This is the same weaving room that stands today, open to the public as a “living museum.” Imagine someone watching you cook, stepping behind you to examine your pantry or sticking a finger in your homemade split-pea soup. At Crossnore, you’re welcome to do the equivalent of just that: Examine the eight wooden looms upstairs (another 30 looms reside downstairs), including one that dates back to the New Deal, for which — and during which — it was made. Go ahead, stroke the tablecloth emerging, bit by bit, from Lisa Banner’s loom.
Tools of the trade: shears, wooden shuttles, and measuring tape. photograph by Jon Eckard
Sunshine falls through the windows on photographs of Crossnore’s renowned weavers of the past: Lillie “Aunt Newbie” Johnson (35 years in the weaving room); Ossie Phillips (60 years); and others. It brightens the yellow wall where a thick thread joins significant dates in the weaving room’s history — its founding, the fire, its designation as a National Historic Place in 2001 — with examples of patterns such as Lee’s Surrender and Chariot Wheel, several of which were commissioned by or presented to U.S. presidents.
The sunlight warms the golden hardwood of the floor, where baskets of bouclé, wool, alpaca, pearl cotton, rayon, and linen — the most difficult fiber to work with, even for Virginia “Granny” Coffey, age 83, who’s been weaving for 30-plus years — sit amid rolls of paper wefts and cardboard cones of thread. Granny’s working with alpaca this morning, which eventually “feels like I’m wearing clothes made of steel wool,” she says. Given the choice, she’d rather weave with bouclé.
The women sit on benches padded with shearling as they complete an order of 12 napkins that are as multicolored as the biblical Joseph’s coat.
The sunlight gleams on indigos and violets, golds and emeralds, and on the plain cream of a tea towel embroidered with a solitary cabin, long an emblem of the Crossnore Weavers. Outside, a creek gurgles. Inside, you’d like to curl up like a cat in one of those baskets of yarn — lulled by the rhythmic clunks and thumps, secure in the gentle miens of the workers who are still weaving not only wearables and heirlooms, but also history — and just stay forever.

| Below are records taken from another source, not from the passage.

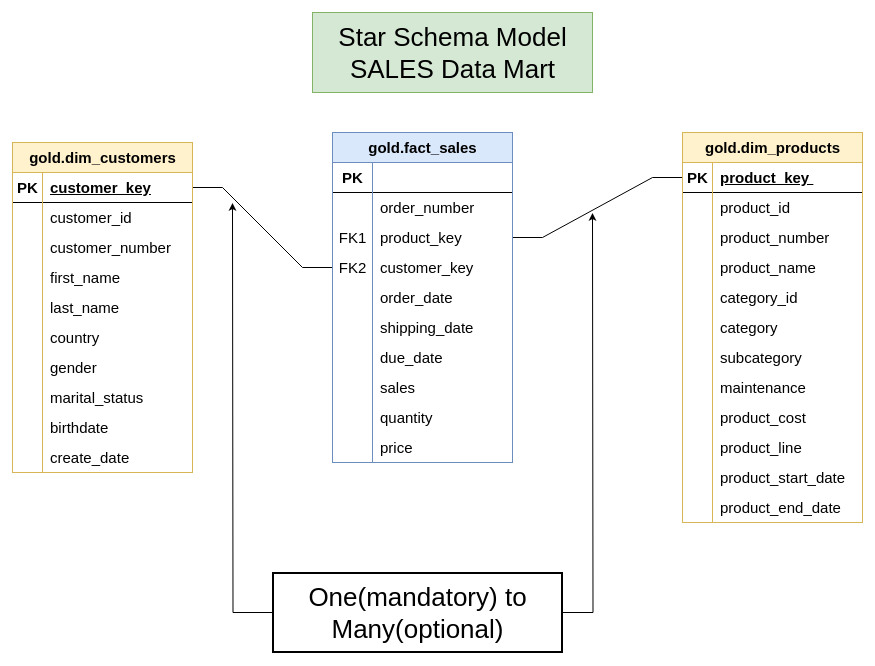
<!DOCTYPE html>
<html lang="en">
<head>
<meta charset="utf-8">
<title>Star Schema Model – SALES Data Mart</title>
<style>
:root {
  --ink: #000;
  --paper: #fff;
  --title-fill: #d5e8d4;
  --title-line: #82b366;
  --dim-fill: #fff2cc;
  --dim-line: #d6b656;
  --fact-fill: #dae8fc;
  --fact-line: #6c8ebf;
}
* { box-sizing: border-box; margin: 0; padding: 0; }
html, body { width: 875px; height: 666px; overflow: hidden; background: var(--paper); }
body { font: 15px/18px "Liberation Sans", Arial, sans-serif; color: var(--ink); }
.diagram { position: relative; width: 875px; height: 666px; }
.banner, .note {
  position: absolute;
  display: flex; align-items: center; justify-content: center;
  height: 81px;
  font-size: 26px; font-weight: 400; line-height: 32px; text-align: center;
}
.banner { left: 312px; top: 12px; width: 281px; background: var(--title-fill); border: 1px solid var(--title-line); }
.note { left: 272px; top: 572px; width: 291px; background: var(--paper); border: 2px solid var(--ink); }

.entity { position: absolute; width: 181px; border: 1px solid var(--line); background: var(--paper); overflow: hidden; }
.dimension { --fill: var(--dim-fill); --line: var(--dim-line); --key-width: 30px; }
.fact { --fill: var(--fact-fill); --line: var(--fact-line); --key-width: 40px; }
.customers { left: 12px; top: 142px; height: 331px; }
.sales { left: 332px; top: 132px; height: 331px; }
.products { left: 682px; top: 132px; height: 391px; }
.entity h2 {
  display: flex; align-items: center; justify-content: center;
  height: 30px; padding-top: 1px;
  font-size: 15px; background: var(--fill); border-bottom: 1px solid var(--line);
}
.entity ul { list-style: none; }
.entity li { display: grid; grid-template-columns: var(--key-width) 1fr; height: 30px; }
.entity li > * { display: flex; align-items: center; height: 30px; }
.key { justify-content: center; border-right: 1px solid var(--line); }
.column { padding-left: 7px; white-space: pre; }
.primary { font-weight: 700; border-bottom: 1px solid var(--ink); }
.primary .column { text-decoration: underline; }
.connectors { position: absolute; left: 0; top: 0; }
.connectors polyline { fill: none; stroke: var(--ink); }
</style>
</head>
<body>
<main class="diagram">
  <h1 class="banner">Star Schema Model<br>SALES Data Mart</h1>

  <section class="entity dimension customers">
    <h2>gold.dim_customers</h2>
    <ul>
      <li class="primary"><span class="key">PK</span><span class="column">customer_key</span></li>
      <li><span class="key"></span><span class="column">customer_id</span></li>
      <li><span class="key"></span><span class="column">customer_number</span></li>
      <li><span class="key"></span><span class="column">first_name</span></li>
      <li><span class="key"></span><span class="column">last_name</span></li>
      <li><span class="key"></span><span class="column">country</span></li>
      <li><span class="key"></span><span class="column">gender</span></li>
      <li><span class="key"></span><span class="column">marital_status</span></li>
      <li><span class="key"></span><span class="column">birthdate</span></li>
      <li><span class="key"></span><span class="column">create_date</span></li>
    </ul>
  </section>

  <section class="entity fact sales">
    <h2>gold.fact_sales</h2>
    <ul>
      <li class="primary"><span class="key">PK</span><span class="column"></span></li>
      <li><span class="key"></span><span class="column">order_number</span></li>
      <li><span class="key">FK1</span><span class="column">product_key</span></li>
      <li><span class="key">FK2</span><span class="column">customer_key</span></li>
      <li><span class="key"></span><span class="column">order_date</span></li>
      <li><span class="key"></span><span class="column">shipping_date</span></li>
      <li><span class="key"></span><span class="column">due_date</span></li>
      <li><span class="key"></span><span class="column">sales</span></li>
      <li><span class="key"></span><span class="column">quantity</span></li>
      <li><span class="key"></span><span class="column">price</span></li>
    </ul>
  </section>

  <section class="entity dimension products">
    <h2>gold.dim_products</h2>
    <ul>
      <li class="primary"><span class="key">PK</span><span class="column">product_key&nbsp;</span></li>
      <li><span class="key"></span><span class="column">product_id</span></li>
      <li><span class="key"></span><span class="column">product_number</span></li>
      <li><span class="key"></span><span class="column">product_name</span></li>
      <li><span class="key"></span><span class="column">category_id</span></li>
      <li><span class="key"></span><span class="column">category</span></li>
      <li><span class="key"></span><span class="column">subcategory</span></li>
      <li><span class="key"></span><span class="column">maintenance</span></li>
      <li><span class="key"></span><span class="column">product_cost</span></li>
      <li><span class="key"></span><span class="column">product_line</span></li>
      <li><span class="key"></span><span class="column">product_start_date</span></li>
      <li><span class="key"></span><span class="column">product_end_date</span></li>
    </ul>
  </section>

  <svg class="connectors" width="875" height="666" viewBox="0 0 875 666" aria-hidden="true">
    <defs>
      <path id="arrowhead" d="M0 0L4 8L0 6L-4 8Z"/>
    </defs>
    <polyline points="193,187.5 222.5,187.5 302.5,267.5 332,267.5"/>
    <polyline points="513,237.5 542.5,237.5 652.5,177.5 682,177.5"/>
    <polyline points="272,612.5 233,612.5 232.5,208"/>
    <polyline points="563,612.5 593,612.5 592.5,218"/>
    <use href="#arrowhead" x="232.5" y="203"/>
    <use href="#arrowhead" x="592.5" y="213"/>
  </svg>

  <p class="note">One(mandatory) to<br>Many(optional)</p>
</main>
</body>
</html>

To commemorate our 90th anniversary, we’ve compiled a time line that highlights the stories, contributors, and themes that have shaped this magazine — and your view of the Old North State — using nine decades of our own words.